* What needs to be done:
The word "lift" may appear in lines of the data; say how many such lines there are, with nothing beyond the number.

* Data for review:
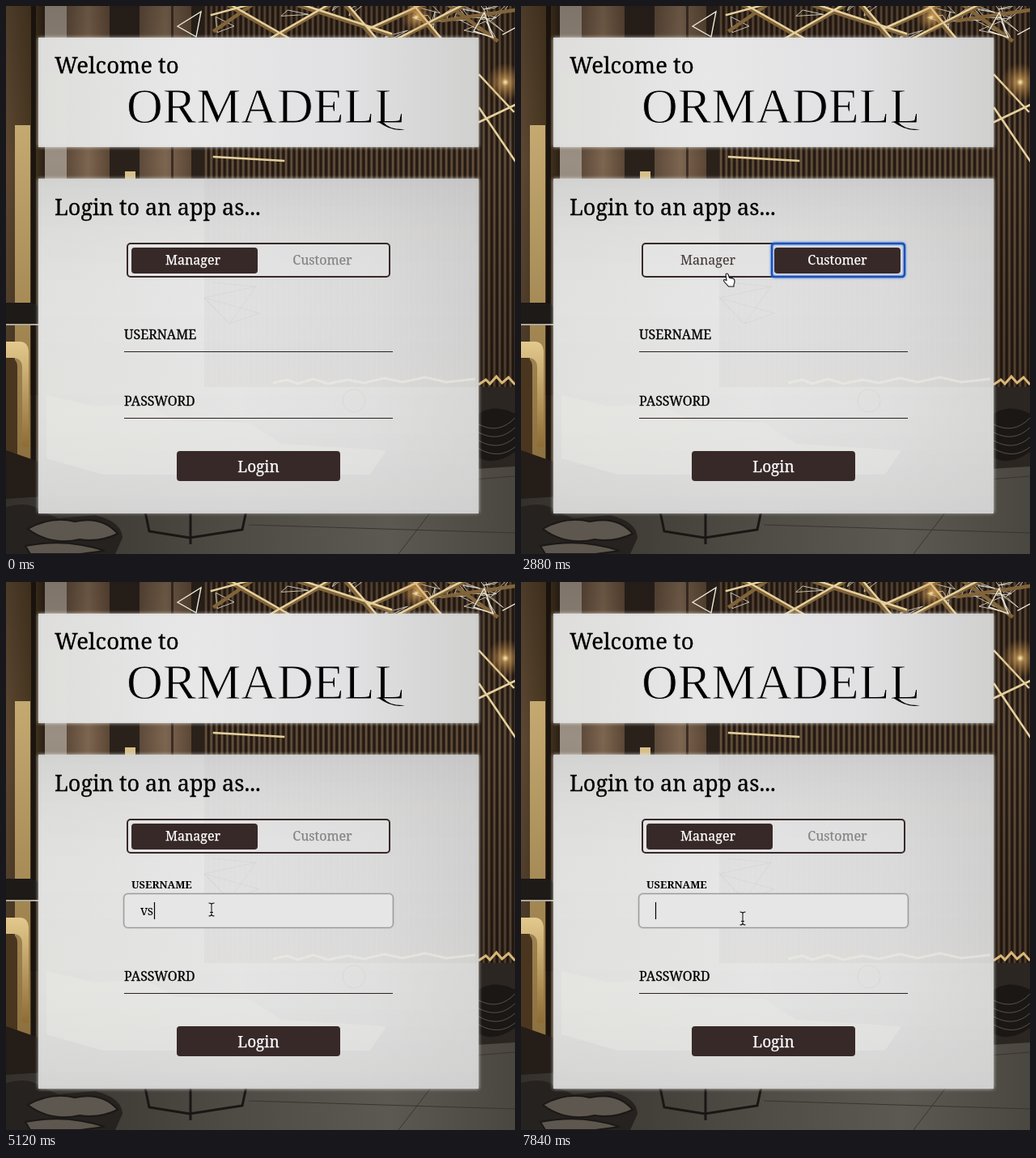
Write an HTML page that moves like this. It is 629 px wide and 676 px high and loops after 8 s.

```html
<!DOCTYPE html>
<html lang="en">
<head>
<meta charset="utf-8">
<title>Login</title>
<style>
html, body { margin: 0; width: 100%; height: 100%; overflow: hidden; background: #2a221c; }
svg { display: block; width: 629px; height: 676px; font-family: "Noto Serif", serif; }
text { fill: #000; font-size: 16px; }
.medium { font-weight: 500; stroke: #000; stroke-width: .3px; }
.brand { font: 62px "Liberation Serif", serif; stroke: #e3e3e4; stroke-width: 1px; }
.small { font-size: 12.8px; font-weight: 700; }
.mid { text-anchor: middle; }
.on { fill: #fff; stroke: #fff; stroke-width: .25px; }
.off { fill: #858383; stroke: #858383; stroke-width: .25px; }
.dark { fill: #382929; }
.line { stroke: #2c2222; stroke-width: 1; }
.box { fill: #e6e6e6; stroke: #9a9a9a; stroke-width: 1.3; }
.halo { fill: none; stroke: #777; stroke-width: 3.5; stroke-opacity: .16; }
.ring { fill: none; stroke: #1d52b0; stroke-width: 2.4; filter: drop-shadow(0 0 1.5px #2f78ff); }
.panel { filter: drop-shadow(0 0 2px #e4e4e0); }
.caret { stroke: #000; stroke-width: 1.2; }

/* One percent is 80 ms */
.anim { animation: 8s step-end infinite; }
#manager { animation-name: manager; }
#customer { animation-name: customer; }
#managerRing { animation-name: managerRing; }
#customerOff { animation-name: customerHover; }
#managerOff { animation-name: managerHover; }
.lift { animation-name: lift; }
#userIdle { animation-name: userIdle; }
#userFocus { animation-name: userFocus; }
#userDone { animation-name: userDone; }
#passIdle { animation-name: passIdle; }
#passFocus { animation-name: passFocus; }
#typedV { animation-name: typedV; }
#typedS { animation-name: typedS; }
#userCaret { animation-name: userCaret; }
#passCaret { animation-name: passCaret; }
#pointer { animation: path 8s step-end infinite; }
#press { animation-name: press; }
#arrow { animation-name: arrow; }
#hand { animation-name: hand; }
#beam { animation-name: beam; }

@keyframes manager { 0%, 40% { opacity: 1 } 28% { opacity: 0 } }
@keyframes customer { 0%, 40% { opacity: 0 } 28% { opacity: 1 } }
@keyframes managerRing { 0%, 46% { opacity: 0 } 40% { opacity: 1 } }
@keyframes customerHover { 0%, 28% { fill: #858383 } 22% { fill: #382929 } }
@keyframes managerHover { 0% { fill: #858383 } 36% { fill: #382929 } }
@keyframes lift { 0% { transform: none } 46%, 100% { transform: translateY(-1px) } }
@keyframes userIdle { 0% { opacity: 1 } 46%, 100% { opacity: 0 } }
@keyframes userFocus { 0%, 70% { opacity: 0 } 46%, 86%, 100% { opacity: 1 } }
@keyframes userDone { 0%, 86% { opacity: 0 } 70% { opacity: 1 } }
@keyframes passIdle { 0%, 86%, 100% { opacity: 1 } 70% { opacity: 0 } }
@keyframes passFocus { 0%, 86% { opacity: 0 } 70% { opacity: 1 } }
@keyframes typedV { 0%, 98%, 100% { opacity: 0 } 56% { opacity: 1 } }
@keyframes typedS { 0%, 96%, 100% { opacity: 0 } 58% { opacity: 1 } }
@keyframes userCaret {
  0% { opacity: 0; transform: none }
  50% { opacity: 1; transform: none }
  56% { opacity: 1; transform: translateX(9px) }
  58%, 94% { opacity: 1; transform: translateX(17px) }
  92% { opacity: 0; transform: translateX(17px) }
  96% { opacity: 1; transform: translateX(9px) }
  98%, 100% { opacity: 1; transform: none }
}
@keyframes passCaret { 0%, 82% { opacity: 1 } 76% { opacity: 0 } }
@keyframes path {
  0% { opacity: 0; transform: translate(492px, 547px) }
  2% { opacity: 1; transform: translate(492px, 547px); animation-timing-function: steps(5, end) }
  12% { transform: translate(289.5px, 327.5px) }
  20% { transform: translate(362px, 321px) }
  22% { transform: translate(420px, 315.5px) }
  32% { transform: translate(382px, 324px) }
  34% { transform: translate(308px, 334px) }
  36% { transform: translate(257px, 338px) }
  38% { transform: translate(251px, 322px) }
  42% { transform: translate(252px, 357px) }
  44%, 58% { transform: translate(254px, 404px) }
  58% { animation-timing-function: steps(5, end) }
  68%, 74% { transform: translate(259px, 486px) }
  74% { animation-timing-function: steps(5, end) }
  84% { transform: translate(274px, 417px) }
  86%, 100% { opacity: 1; transform: translate(274px, 415px) }
}
@keyframes press {
  0%, 16%, 28%, 40%, 48%, 72%, 88%, 100% { opacity: 0 }
  14%, 26%, 38%, 46%, 70%, 86% { opacity: 1 }
}
@keyframes arrow { 0%, 40% { opacity: 1 } 22%, 44%, 100% { opacity: 0 } }
@keyframes hand { 0%, 40%, 100% { opacity: 0 } 22% { opacity: 1 } }
@keyframes beam { 0% { opacity: 0 } 44%, 100% { opacity: 1 } }
</style>
</head>
<body>
<svg viewBox="0 0 629 676">
  <defs>
    <pattern id="ribs" width="6.6" height="676" patternUnits="userSpaceOnUse">
      <rect width="6.6" height="676" fill="#241a14"/>
      <rect x="1.5" width="2.8" height="676" fill="#65503b"/>
    </pattern>
    <linearGradient id="wood">
      <stop offset="0" stop-color="#5e4a3a"/><stop offset=".5" stop-color="#7d6650"/><stop offset="1" stop-color="#5c4736"/>
    </linearGradient>
    <linearGradient id="plank">
      <stop offset="0" stop-color="#5d4833"/><stop offset=".7" stop-color="#47361f"/><stop offset="1" stop-color="#2b2016"/>
    </linearGradient>
    <linearGradient id="gold" x2="0" y2="1">
      <stop offset="0" stop-color="#c4a971"/><stop offset=".5" stop-color="#a98d58"/><stop offset="1" stop-color="#8c7040"/>
    </linearGradient>
    <linearGradient id="brass" x2="0" y2="1">
      <stop offset="0" stop-color="#e3c98d"/><stop offset="1" stop-color="#8e6c35"/>
    </linearGradient>
    <linearGradient id="shade" x2="0" y2="1">
      <stop offset="0" stop-color="#0e0906" stop-opacity=".2"/><stop offset=".4" stop-color="#0e0906" stop-opacity="0"/><stop offset="1" stop-color="#0e0906" stop-opacity=".25"/>
    </linearGradient>
    <linearGradient id="floor" x2="1">
      <stop offset="0" stop-color="#34312c"/><stop offset=".4" stop-color="#4c4943"/><stop offset=".75" stop-color="#5c5952"/><stop offset="1" stop-color="#4a4741"/>
    </linearGradient>
    <radialGradient id="glow">
      <stop offset="0" stop-color="#fff0bd"/><stop offset=".2" stop-color="#e8b465" stop-opacity=".6"/><stop offset="1" stop-color="#b77a35" stop-opacity="0"/>
    </radialGradient>
    <linearGradient id="glassTop">
      <stop offset="0" stop-color="#dededc"/><stop offset=".35" stop-color="#e9e9ea"/><stop offset=".7" stop-color="#e2e2e4"/><stop offset="1" stop-color="#d0d0cf"/>
    </linearGradient>
    <linearGradient id="glass">
      <stop offset="0" stop-color="#e0e0de"/><stop offset=".45" stop-color="#e8e8e9"/><stop offset=".75" stop-color="#e0e0e1"/><stop offset="1" stop-color="#d0d0d0"/>
    </linearGradient>
    <linearGradient id="haze" x2="0" y2="1">
      <stop offset="0" stop-color="#c4c4c4" stop-opacity=".5"/><stop offset=".35" stop-color="#e6e6e6" stop-opacity=".15"/><stop offset=".7" stop-color="#dededc" stop-opacity=".4"/><stop offset="1" stop-color="#cecece" stop-opacity=".75"/>
    </linearGradient>
  </defs>

  <g id="room">
    <rect width="629" height="676" fill="#2a211b"/>
    <rect width="48" height="620" fill="url(#plank)"/>
    <path d="M34 0V600" stroke="#1c140f" stroke-width="6"/>
    <rect x="48" width="27" height="600" fill="#9a8f83"/>
    <rect x="75" width="53" height="600" fill="url(#wood)"/>
    <rect x="165" width="64" height="600" fill="url(#wood)"/>
    <rect x="204" width="3" height="600" fill="#3b2d23"/>
    <rect x="147" y="204" width="13" height="370" fill="#d9c28c"/>
    <rect x="245" width="384" height="472" fill="url(#ribs)"/>
    <rect width="629" height="480" fill="url(#shade)"/>
    <rect x="11" y="147" width="19" height="414" fill="url(#gold)"/>
    <path d="M0 366h30q10 1 10 8v20H0z" fill="#1d1a18"/>
    <path d="M0 393h40" stroke="#b1a894" stroke-width="2"/>
    <path d="M0 433q14 0 14 12v160H0z" fill="#4a361f"/>
    <path d="M0 414h17q10 0 11 12v118h-8V446q0-12-12-12H0z" fill="url(#brass)"/>
    <path d="M0 548l40 14v62H0z" fill="#241d18"/>
    <rect x="245" y="470" width="384" height="106" fill="#2b2621"/>
    <path d="M584 467l9-6 5 5 8-9 7 8 8-7 8 9" fill="none" stroke="#d9b778" stroke-width="3"/>
    <path d="M584 503q20-13 45 0v47q-25 18-45 7z" fill="#1a1715"/>
    <path d="M584 516q25 13 45-8M584 526q25 13 45-6M584 536q25 14 45-4M584 546q25 14 45-2" fill="none" stroke="#57514a"/>
    <path d="M0 608L629 568V676H0z" fill="url(#floor)"/>
    <path d="M40 626L629 580M485 676L545 598M300 640L629 650" stroke="#383530" fill="none"/>
    <path d="M0 618q30-8 45 6l20 8 45-4q33 8 34 28l-9 20H0z" fill="#25221f"/>
    <path d="M27 645q28-16 58-9 34-7 53 15-23 11-47 7-36 8-64-13zM24 666q50-10 98 6l-30 4H30z" fill="#5d574f" stroke="#1b1815" stroke-width="2"/>
    <path d="M167 600l10 48 50 8 65-10 11-52M228 604v60" fill="none" stroke="#191614" stroke-width="3"/>
    <path id="wires" fill="none" stroke="#ece5d2" stroke-opacity=".8"/>
    <g fill="none" stroke-linecap="square">
      <path d="M258 30L302 0M276 0l75 43M326 42L399 0M363 0l113 36M420 0l36 42M448 30L525-5M481 43L566 0M501 0l35 42M540 18L629 5M548 0l58 42" stroke="#81643a" stroke-width="4.500"/>
      <path d="M254 11l48-13M277-2l75 43M326 40L399-2M365-2l111 36M422-2l36 42M448 28L525-7M482 41L566-2M503-2l35 42M585 143l44-21M585 126l44 65M585 85l42 45M257 186l86 5" stroke="#e6d19d" stroke-width="2.5"/>
      <path d="M212 25l29-18-6 31zM578 31l13-23 11 31zM614 35l15-8" stroke="#eee8d7" stroke-width="1.4"/>
    </g>
    <circle cx="617" cy="94" r="24" fill="url(#glow)"/>
    <circle cx="507" cy="14" r="19" fill="url(#glow)"/>
  </g>

  <rect class="panel" x="40" y="39" width="544" height="135" fill="url(#glassTop)" fill-opacity=".93"/>
  <text class="medium" x="60" y="83" style="font-size:27.6px">Welcome to</text>
  <text class="brand" x="149" y="144">ORMADELL</text>
  <path d="M466 143q8 10 27 9-15 4-33-9z"/>

  <g class="panel">
    <rect x="40" y="213" width="544" height="412" fill="url(#glass)" fill-opacity=".93"/>
    <rect x="40" y="213" width="544" height="412" fill="url(#haze)"/>
  </g>
  <rect class="anim lift" x="40" y="624" width="544" height="2" fill="#d0d0d0"/>
  <rect x="245" y="213" width="339" height="257" fill="url(#ribs)" opacity=".03"/>
  <path d="M50 480l60 14 60-4 40 22 90 2 40 26 130 8-20 30H120l-70-20z" fill="#ecebe7" fill-opacity=".4"/>
  <g fill="none" stroke="#cfcfcf" stroke-opacity=".5">
    <path d="M245 360l64-14-33 46zM245 360l31 32 37-13zM255 341l54 5"/>
    <circle cx="430" cy="487" r="14"/>
    <path d="M330 465l18-4 12 5 20-6 18 6 24-5 20 4 26-6 22 5 28-6 26 6 36-4" stroke="#f1efe8" stroke-width="3"/>
  </g>
  <text class="medium" x="60" y="258" style="font-size:27px">Login to an app as...</text>

  <rect x="150" y="293" width="324" height="41" rx="4" fill="#e8e8e8" fill-opacity=".4" stroke="#382929" stroke-width="2"/>
  <g id="manager" class="anim">
    <rect class="dark" x="155" y="298" width="156" height="32" rx="4"/>
    <text class="mid on" x="231" y="319">Manager</text>
    <text id="customerOff" class="anim mid off" x="391" y="319">Customer</text>
    <rect id="managerRing" class="anim ring" x="150" y="293" width="164" height="41" rx="3"/>
  </g>
  <g id="customer" class="anim">
    <rect class="dark" x="313" y="298" width="156" height="32" rx="4"/>
    <text id="managerOff" class="anim mid off" x="231" y="319">Manager</text>
    <text class="mid on" x="391" y="319">Customer</text>
    <rect class="ring" x="310" y="293" width="164" height="41" rx="3"/>
  </g>

  <g id="userIdle" class="anim">
    <text class="medium" x="146" y="411">USERNAME</text>
    <path class="line" d="M146 426.5H478"/>
  </g>
  <g id="userFocus" class="anim">
    <text class="small" x="155" y="378">USERNAME</text>
    <rect class="halo" x="145.7" y="384.7" width="332.6" height="41.6" rx="5"/>
    <rect class="box" x="145.7" y="384.7" width="332.6" height="41.6" rx="5"/>
    <text id="typedV" class="anim" x="166" y="411">v</text>
    <text id="typedS" class="anim" x="174.8" y="411">s</text>
    <path id="userCaret" class="anim caret" d="M166.5 395v21"/>
  </g>
  <g id="userDone" class="anim">
    <text class="small" x="155" y="379">USERNAME</text>
    <text x="156" y="412">vs</text>
    <path class="line" d="M146 426.5H478"/>
  </g>

  <g class="anim lift">
    <g id="passIdle" class="anim">
      <text class="medium" x="146" y="493">PASSWORD</text>
      <path class="line" d="M146 508.5H478"/>
    </g>
    <rect class="dark" x="211" y="549" width="202" height="37" rx="4"/>
    <text class="mid on" x="312" y="575" style="font-size:19px">Login</text>
  </g>
  <g id="passFocus" class="anim">
    <text class="small" x="155" y="460">PASSWORD</text>
    <rect class="halo" x="145.7" y="466.7" width="332.6" height="41.6" rx="5"/>
    <rect class="box" x="145.7" y="466.7" width="332.6" height="41.6" rx="5"/>
    <path id="passCaret" class="anim caret" d="M166.5 477v21"/>
  </g>

  <g id="pointer">
    <g id="press" class="anim">
      <circle r="16.5" fill="none" stroke="#fff" stroke-width="3"/>
      <circle r="16.3" fill="none" stroke="#222"/>
    </g>
    <path id="arrow" class="anim" d="M-4.5-8.5v14l3.2-2.9 2.2 5.3 2.4-1-2.2-5h4.4z" stroke="#fff" stroke-width="1.1"/>
    <path id="hand" class="anim" d="M-4-7q1.5-2 3 0l1.5 4.5q1.5-1 2.3.4 1.5-.8 2.2.6 1.5-.2 1.8 1.6.7 3-.8 5.4V8H-.5L-5.500 2.500q-2-2.500 0-3l2.500 1z" fill="#fff" stroke="#111" stroke-width="1.1"/>
    <g id="beam" class="anim" fill="none">
      <path d="M0-6V6" stroke="#fff" stroke-width="3" stroke-opacity=".4"/>
      <path d="M-3.500-8Q0-8 0-6V6Q0 8-3.500 8M3.500-8Q0-8 0-6M3.500 8Q0 8 0 6M-2 3.500H2" stroke="#111" stroke-width="1.1"/>
    </g>
  </g>
</svg>
<script>
// Fine hanging wire triangles, spread by a seeded generator
let seed = 7;
const rand = (min, max) => {
  seed = (seed * 16807) % 2147483647;
  return min + (max - min) * seed / 2147483647;
};
const corner = (x, y) => `${(x + rand(-26, 26)).toFixed(1)} ${(y + rand(-18, 18)).toFixed(1)}`;
let wires = "";
for (let i = 0; i < 20; i++) {
  const x = rand(270, 620), y = rand(-4, 26);
  wires += `M${corner(x, y)}L${corner(x, y)}L${corner(x, y)}Z`;
}
document.getElementById("wires").setAttribute("d", wires);
</script>
</body>
</html>
```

* Exercise response:
4